— Dataset excerpts —
[Start of Attachment]

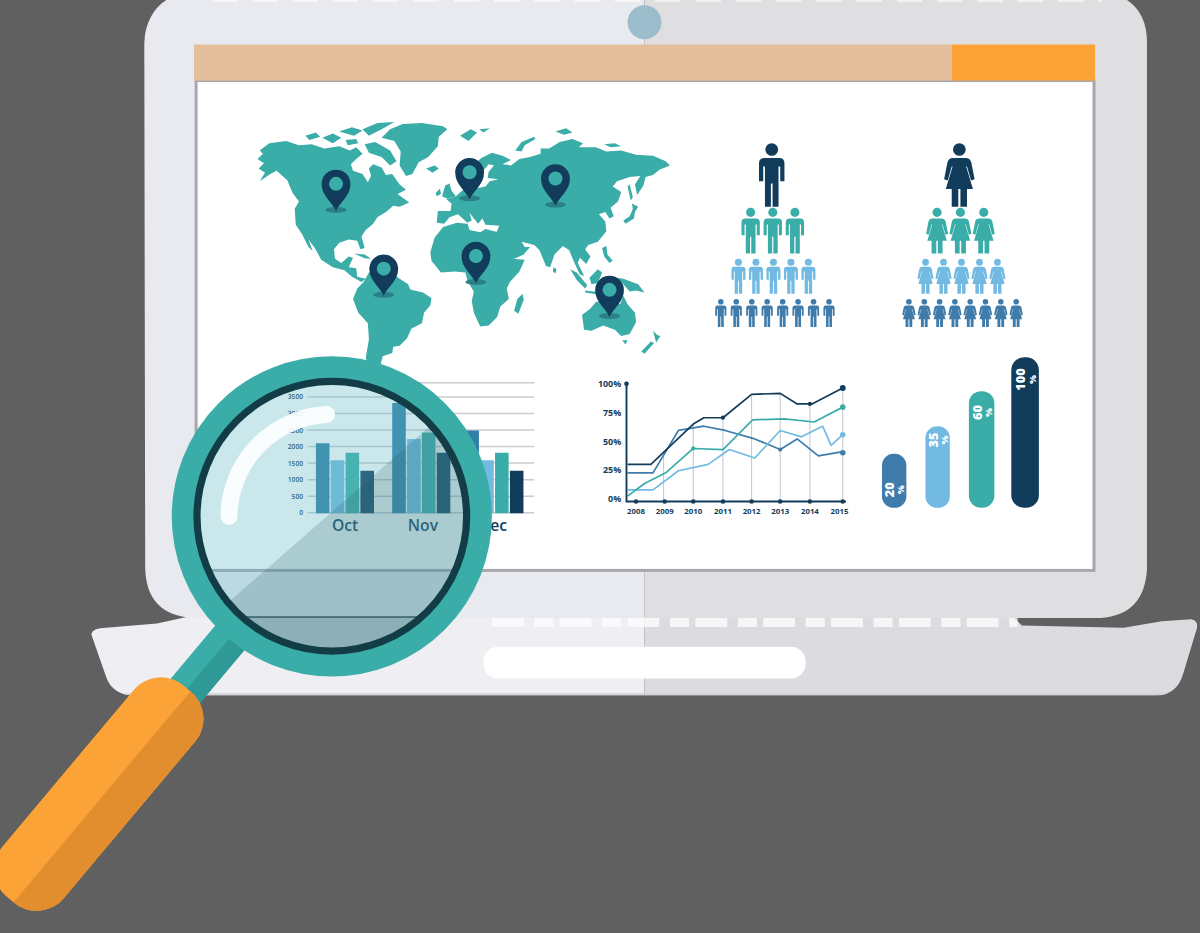
<!DOCTYPE html>
<html lang="en">
<head>
<meta charset="utf-8">
<title>Market research dashboard</title>
<link rel="stylesheet" href="https://fonts.googleapis.com/css2?family=Open+Sans:wght@400;600;700;800&display=swap">
<style>
:root{
  --backdrop:#606060;
  --shell-light:#e9e9f0;
  --shell-shade:#dfdfe2;
  --base-light:#eeeef3;
  --base-shade:#dcdce0;
  --bezel-line:#a6a6ad;
  --paper:#ffffff;
  --tan:#e3bf9c;
  --orange:#fba336;
  --orange-deep:#e28e2e;
  --teal:#3aada8;
  --sky:#72bae2;
  --steel:#3f7cab;
  --navy:#123c5b;
  --rim:#123d47;
  --camera:#9bbccb;
  --grid:#c9ccd3;
}
html,body{margin:0;width:1200px;height:933px;overflow:hidden;background:var(--backdrop)}
.artwork{display:block;width:1200px;height:933px}
text{font-family:"Open Sans",Arial,sans-serif;fill:var(--navy)}
.teal{fill:var(--teal)} .sky{fill:var(--sky)} .steel{fill:var(--steel)} .navy{fill:var(--navy)}
.axis-label{font-size:4.2px;font-weight:700}
.end{text-anchor:end} .mid{text-anchor:middle}
.bar-scale{font-size:3.2px;font-weight:600;text-anchor:end}
.month{font-size:7.4px;font-weight:600;text-anchor:middle}
.pill-label text{fill:#fff;font-size:6px;font-weight:800;text-anchor:middle}
.series{fill:none;stroke-width:.8;stroke-linejoin:round}
.drop{stroke:#b5bcc8;stroke-width:.4}
</style>
</head>
<body>
<svg class="artwork" viewBox="0 0 566 440" preserveAspectRatio="none" role="img" aria-label="Magnifying glass over a laptop showing charts">
  <defs>
    <g id="man">
      <circle cy="3" r="3"/>
      <path d="M-3.5 7h7Q6 7 6 9.5V18H4v-7h-.8V30H.4V19H-.4V30H-3.2V11H-4v7h-2V9.500Q-6 7-3.500 7Z"/>
    </g>
    <g id="woman">
      <circle cy="3" r="3"/>
      <path d="M-3 7h6q2 0 2.600 2L7.200 17l-1.700.6L3.600 11h-.4L6.400 21.600H3.600V30H.5v-8.400h-1V30h-3.100v-8.400H-6.400L-3.200 11h-.4l-1.900 6.600L-7.200 17l1.600-8q.6-2 2.600-2Z"/>
    </g>
    <g id="pin">
      <ellipse cy="10" rx="5" ry="1.400" fill="#2b8088"/>
      <path class="navy" d="M0 10.500C-2 6-6.800 3.500-6.800-2.200a6.800 6.800 0 0 1 13.600 0C6.800 3.500 2 6 0 10.500Z"/>
      <circle class="teal" cy="-2.300" r="3.300"/>
    </g>
    <clipPath id="lens-clip"><circle cx="156.500" cy="243.500" r="62.500"/></clipPath>
    <clipPath id="handle-clip"><rect x="-19" y="106" width="38" height="130" rx="17"/></clipPath>
    <clipPath id="base-clip"><path id="base-outline" d="M43 299Q44 296 50 296L74 294 88 291H478L482 295 530 296 548 293 562 292Q566 293 564 298 561 308 558 318 555 328 545 328H64Q53 328 50 319Z"/></clipPath>
    <clipPath id="lid-clip"><path d="M68 20Q69 4 82-2H528Q541 4 541 20V268Q540 290 519 291.500H91Q69 290 68.500 268Z"/></clipPath>
  </defs>

  <rect width="566" height="440" fill="var(--backdrop)"/>

  <g id="laptop">
    <g clip-path="url(#base-clip)">
      <rect x="40" y="288" width="264" height="42" fill="var(--base-light)"/>
      <rect x="304" y="288" width="262" height="42" fill="var(--base-shade)"/>
      <path d="M40 327.500H566" stroke="#d2d2d8" stroke-width="1.200"/>
    </g>
    <path d="M232 293.500H480" stroke="#fff" stroke-width="4.500" stroke-dasharray="15 5 9 3" opacity=".75"/>
    <g clip-path="url(#lid-clip)">
      <rect x="66" y="-2" width="238" height="296" fill="var(--shell-light)"/>
      <rect x="304" y="-2" width="240" height="296" fill="var(--shell-shade)"/>
      <path d="M100 .2H520" stroke="#fff" stroke-width="1.600" stroke-dasharray="12 7" opacity=".6"/>
    </g>
    <rect x="228" y="305" width="152" height="15" rx="7" fill="#fff"/>
    <circle cx="304" cy="10.500" r="8" fill="var(--camera)"/>
    <rect id="screen" x="92.500" y="38" width="423.500" height="231" fill="var(--paper)" stroke="var(--bezel-line)" stroke-width="1.400"/>
    <rect x="91.500" y="21" width="357.500" height="17" fill="var(--tan)"/>
    <rect x="449" y="21" width="67.500" height="17" fill="var(--orange)"/>
  </g>

  <g id="world-map">
    <g class="teal">
      <path id="north-america" d="M121.500 75 124 72.500 122.500 71 127 67.500 135 66.500 141 68.500 147 68 153 70 160 69 165 71 168 69.500 171 72.500 168 75 165.500 77.500 166.500 80.500 171 82 173.500 86 175 83 174 79.500 176 77.500 180 79 182 82.500 185 82 188.500 87 191.500 89.500 187.500 91.500 193 95.500 188.500 97.500 185.500 97 182 100 178 102.500 176 105.500 172.500 108.500 170.500 111.500 172 117 170 117.500 168.500 113.500 164.500 113 160 114.500 157.500 117.500 158 122 161 124 164.500 121 166.500 121.500 164.500 126 168 126.500 168.500 130.500 172.500 131.500 170.500 133 166 130.500 162.500 127.500 157 126 151.500 122.500 148.500 117 145.500 113 147.500 118.500 145.500 116.500 142.500 110.500 139.500 106 139 98.500 141 95 138 91 135.500 85 130.500 80.500 127.500 82 122.500 85.500 125 81.500 122 79.500 124.500 77Z"/>
      <path id="greenland" d="M180 65 184 61 190 58.500 199 58 209 59.500 211 61 207 64.500 206.500 69 202 74 197.500 76.500 194.500 82 191.500 83 188.500 78 189 71.500 186 66.500Z"/>
      <path id="arctic-islands" d="M152 65l5-2 4 2-4 2.500ZM160 62l6-2 5 1.500-4 2.500ZM171 61l7-3 8-.5-6 3.500-6 3ZM172 68l5-1 7 4 3 5-3 2-4-4-6-2ZM163 66l5-.5 1 2-5 1ZM144 64l5-1.500 2 2-5 1.500Z"/>
      <path id="caribbean" d="M167 119.500l5 .5 3 2-3-.2ZM176 122l4 .5-2 1.200Z"/>
      <path id="south-america" d="M171.500 133 174 128.500 177 127.500 184 128 188.500 131.500 192.500 134 193.500 136.500 199.500 138 203.500 140.500 203 144 200 147.500 199 152.500 194 155 192 159.500 188.500 163 185.500 163.500 185 166.500 180.500 168 179.500 172 177 176 175 174 172.500 169 174 160 173.500 152.500 169 147.500 166.500 141 168.500 136Z"/>
      <path id="africa" d="M209 107 215.500 105 220.500 105.500 221.500 108.500 226.500 109.500 229 108 235 109.500 237.500 115.500 241.500 122 247.500 122.500 245 128 240.500 133 239 136 240 141 236 144.500 234.500 149.500 230.500 153.500 226.500 154 223.500 147.500 222.500 142 223.500 137.500 220.500 132.500 219.500 128.500 214.500 128 208 128.500 203.500 123 203 119 205 112Z"/>
      <path id="madagascar" d="M244 141l2.500-2.500.5 3-2.500 6.500-2-1.500Z"/>
      <path id="eurasia" d="M206 105 206.500 99.500 212.500 99.500 213 96 210.500 94 215 92.500 218.500 89.500 221 89 221 86 223 87.500 223.500 89 229 88 231 85.500 235 84.500 230 84 230.500 81 233 78 230.500 77.500 227.500 81 227 85 225 86.500 223 84 219.500 84.500 218.500 81.500 223 78 227 74.500 232 72 237 73.500 241 75.500 237 77.500 241 78 245 75 250 74 255 72.500 255 70 259 70 264 67 270 65.500 275 67.500 273 69.500 281 69.500 286 71.500 293 71 300 73 308 73.500 314 76 316 78 311 80 308 82.500 304.500 83.500 303.500 87.500 300.500 92 299.500 87 302 83 297 83.500 291 85.500 289 88 293 90.500 291.500 95 288 98 289.500 102 287.500 103 285.500 100 282.500 101 285.500 104.500 286 109 282 114 277.500 115.500 276 117.500 278.500 121 276.500 124.500 273.500 121.500 272.500 124 275.500 130 273.500 129.500 270.500 123 268.500 118 265.500 116 261.500 120 259.500 126 257.500 125.500 254.500 118 252 115.500 246 114 247.500 116.500 250 116.500 247 120 240.500 123 236.500 115 234 110 235.500 106.500 229 106 227.500 103 225.500 105.500 221.500 100.500 222.500 104 220.500 105 216 101 212 102.500 209.500 105.500Z"/>
      <path id="northern-isles" d="M208.500 92.500l1.500-5 2-1 1 3.500 2 2.500-4 1.200ZM205.500 91l2-2 .5 2.500-2 1ZM201 79.500l4-1.500 2 1.500-3 2ZM217 64l5-3 3 1.500-4 4ZM226 61l5-.5-3 2ZM243 71l3-4 6-2.500.5 1-5 3-1.500 3ZM262 62l5-1.500 3 2-4 1ZM285 68l5-.5 3 1.500-5 .5Z"/>
      <path id="pacific-isles" d="M294 104l3-2 1.500-3.500-.5-2.500 3 1.500-1.500 2.500-.5 3-4 2.500ZM296 88l1-1 1.500 6-1 1.500ZM284 117l2-1 .5 4 2.500 3-1.500 1-2.500-3ZM269 127l3 1.500 5 6-1 1.500-4-4ZM278 131l4-4 2 1.500-2 5-3 .5ZM284 131l4-.5-2 2 .5 3-1.500.5ZM276 137l8 1-1 1-7-1ZM291 131l3 .5 7 2.500 3 4-4-1-3 .5-3-3.500ZM261 126l1.500 1-.5 2-1.200-1Z"/>
      <path id="australia" d="M274.500 148.500 278.500 145.500 281 142.500 284 141.500 286 139.500 290 140 290.500 142.500 292.500 143.500 294 139.500 296 143.500 299.500 147.500 300 152 297 157.500 293 158.500 290 155.500 284.500 153.500 279 156 275.500 155.500ZM293.500 160.500l2.500 0-1 2Z"/>
      <path id="new-zealand" d="M308 156l2 2 1.500.5-2 3ZM307 161l1.500.8-4.500 5-1.500-1Z"/>
    </g>
    <use href="#pin" x="158.500" y="89"/>
    <use href="#pin" x="221.500" y="83.500"/>
    <use href="#pin" x="262" y="86.500"/>
    <use href="#pin" x="181" y="129"/>
    <use href="#pin" x="224.500" y="123"/>
    <use href="#pin" x="287.500" y="139"/>
  </g>

  <g id="men-pyramid">
    <use class="navy" href="#man" transform="translate(364 67.500)"/>
    <g class="teal" transform="translate(364.500 98) scale(.72)">
      <use href="#man" x="-14.500"/><use href="#man"/><use href="#man" x="14.500"/>
    </g>
    <g class="sky" transform="translate(364.800 122) scale(.55)">
      <use href="#man" x="-30"/><use href="#man" x="-15"/><use href="#man"/><use href="#man" x="15"/><use href="#man" x="30"/>
    </g>
    <g class="steel" transform="translate(365.500 141) scale(.44)">
      <use href="#man" x="-58"/><use href="#man" x="-41.400"/><use href="#man" x="-24.800"/><use href="#man" x="-8.300"/><use href="#man" x="8.300"/><use href="#man" x="24.800"/><use href="#man" x="41.400"/><use href="#man" x="58"/>
    </g>
  </g>

  <g id="women-pyramid">
    <use class="navy" href="#woman" transform="translate(452.500 67.500)"/>
    <g class="teal" transform="translate(453 98) scale(.72)">
      <use href="#woman" x="-15.300"/><use href="#woman"/><use href="#woman" x="15.300"/>
    </g>
    <g class="sky" transform="translate(453.500 122) scale(.53 .55)">
      <use href="#woman" x="-32"/><use href="#woman" x="-16"/><use href="#woman"/><use href="#woman" x="16"/><use href="#woman" x="32"/>
    </g>
    <g class="steel" transform="translate(454 141) scale(.44)">
      <use href="#woman" x="-57.500"/><use href="#woman" x="-41"/><use href="#woman" x="-24.600"/><use href="#woman" x="-8.200"/><use href="#woman" x="8.200"/><use href="#woman" x="24.600"/><use href="#woman" x="41"/><use href="#woman" x="57.500"/>
    </g>
  </g>

  <g id="line-chart">
    <path class="drop" d="M313 214V236M327 200V236M341 196V236M354.500 187V236M368 186V236M382 190V236M397.500 183V236"/>
    <path class="series" stroke="var(--steel)" d="M296 223H308L320 203 332 201 342 203 356 207 368 212 376 207 386 215 397.500 213"/>
    <path class="series" stroke="var(--sky)" d="M296 231 308 231 320 222 334 219 344 212 356 216 368 203 378 206 388 201 392 210 397.500 205"/>
    <path class="series" stroke="var(--teal)" d="M296 234 304 228 314 223 327 211.500 341 212 355 198 370 197.500 384 199 397.500 192"/>
    <path class="series" stroke="var(--navy)" d="M296 219H307L327 200 332 197 341 197 354.500 186 368 185.500 376 190.500 383 190.500 397.500 183"/>
    <path d="M295.500 180V236.500H399" fill="none" stroke="var(--navy)" stroke-width=".9"/>
    <g class="navy">
      <circle cx="295.500" cy="181" r="1.100"/><circle cx="397.500" cy="183" r="1.400"/><circle cx="341" cy="197" r="1"/><circle cx="382" cy="190.500" r="1"/>
      <circle cx="300" cy="236.500" r="1.100"/><circle cx="313.500" cy="236.500" r="1.100"/><circle cx="327" cy="236.500" r="1.100"/><circle cx="341" cy="236.500" r="1.100"/><circle cx="354.500" cy="236.500" r="1.100"/><circle cx="368" cy="236.500" r="1.100"/><circle cx="382" cy="236.500" r="1.100"/><circle cx="397.500" cy="236.500" r="1.100"/>
    </g>
    <circle class="teal" cx="397.500" cy="192" r="1.300"/><circle class="teal" cx="327" cy="211.500" r="1"/>
    <circle class="sky" cx="397.500" cy="205" r="1.300"/><circle class="steel" cx="397.500" cy="213.500" r="1.300"/><circle class="steel" cx="368" cy="212" r="1"/>
    <g class="axis-label end">
      <text x="293" y="182.700">100%</text><text x="293" y="196.200">75%</text><text x="293" y="209.700">50%</text><text x="293" y="223.200">25%</text><text x="293" y="236.700">0%</text>
    </g>
    <g class="axis-label mid" style="font-size:3.700px">
      <text x="300" y="242.300">2008</text><text x="313.500" y="242.300">2009</text><text x="327" y="242.300">2010</text><text x="341" y="242.300">2011</text><text x="354.500" y="242.300">2012</text><text x="368" y="242.300">2013</text><text x="382" y="242.300">2014</text><text x="396" y="242.300">2015</text>
    </g>
  </g>

  <g id="percent-bars">
    <rect class="steel" x="416" y="214" width="11.500" height="25.500" rx="5.500"/>
    <rect class="sky" x="436.500" y="201" width="11.500" height="38.500" rx="5.500"/>
    <rect class="teal" x="457" y="184.500" width="12" height="55" rx="5.700"/>
    <rect class="navy" x="477" y="168.500" width="13" height="71" rx="6"/>
    <g class="pill-label">
      <g transform="translate(421.700 231) rotate(-90)"><text>20</text><text y="4.800" style="font-size:4.500px">%</text></g>
      <g transform="translate(442.200 207.500) rotate(-90)"><text>35</text><text y="4.800" style="font-size:4.500px">%</text></g>
      <g transform="translate(463 194.500) rotate(-90)"><text>60</text><text y="4.800" style="font-size:4.500px">%</text></g>
      <g transform="translate(483.600 179) rotate(-90)"><text>100</text><text y="5" style="font-size:4.500px">%</text></g>
    </g>
  </g>

  <g id="month-chart">
    <path d="M145 180.500H252M145 187.200H252M145 195H252M145 202.800H252M145 210.600H252M145 218.400H252M145 226.200H252M145 234H252M145 241.800H252" stroke="var(--grid)" stroke-width=".7"/>
    <g class="bar-scale">
      <text x="143" y="188.400">3500</text><text x="143" y="196.200">3000</text><text x="143" y="204">2500</text><text x="143" y="211.800">2000</text><text x="143" y="219.600">1500</text><text x="143" y="227.400">1000</text><text x="143" y="235.200">500</text><text x="143" y="243">0</text>
    </g>
    <path fill="#2f7fa8" d="M149 209h6.400v33H149ZM185 190h6.400v52H185ZM219.500 203h6.400v39h-6.400Z"/>
    <path class="sky" d="M156 217h6.400v25H156ZM192 207h6.400v35H192ZM226.500 217h6.400v25h-6.400Z"/>
    <path class="teal" d="M163 213.500h6.400V242H163ZM199 204h6.400v38H199ZM233.500 213.500h6.400V242h-6.400Z"/>
    <path class="navy" d="M170 222h6.400v20H170ZM206 213.500h6.400V242H206ZM240.500 222h6.400v20h-6.400Z"/>
    <g class="month"><text x="162.800" y="250.300">Oct</text><text x="199.500" y="250.300">Nov</text><text x="232.500" y="250.300">Dec</text></g>
  </g>

  <g id="magnifying-glass">
    <g transform="translate(156.500 243.500) rotate(40)">
      <rect x="-9" y="70" width="18" height="44" fill="var(--teal)"/>
      <path d="M0 70H9V114H0Z" fill="#2f9995"/>
      <g clip-path="url(#handle-clip)">
        <rect x="-19" y="106" width="38" height="130" fill="var(--orange)"/>
        <path d="M2 106H19V236H2Z" fill="var(--orange-deep)"/>
      </g>
    </g>
    <g clip-path="url(#lens-clip)">
      <rect x="92" y="179" width="130" height="130" fill="#63bcc6" opacity=".34"/>
      <path d="M212 193 94 296V310H224V193Z" fill="#20545f" opacity=".19"/>
      <path d="M92 291H222V310H92Z" fill="#123d47" opacity=".14"/>
      <path d="M92 291H222" stroke="var(--rim)" stroke-width="1" opacity=".55"/>
    </g>
    <circle cx="156.500" cy="243.500" r="69.500" fill="none" stroke="var(--teal)" stroke-width="12"/>
    <circle cx="156.500" cy="243.500" r="63.600" fill="none" stroke="var(--rim)" stroke-width="3.400"/>
    <path d="M108 243.500A48.500 48.500 0 0 1 154 195.500" fill="none" stroke="#fff" stroke-width="8" stroke-linecap="round" opacity=".9"/>
  </g>
</svg>
</body>
</html>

[End of Attachment]

— PROBLEM —
Extract every line above that contains the word "body".

— THE COMPLETED TASK —
html,body{margin:0;width:1200px;height:933px;overflow:hidden;background:var(--backdrop)}
<body>
</body>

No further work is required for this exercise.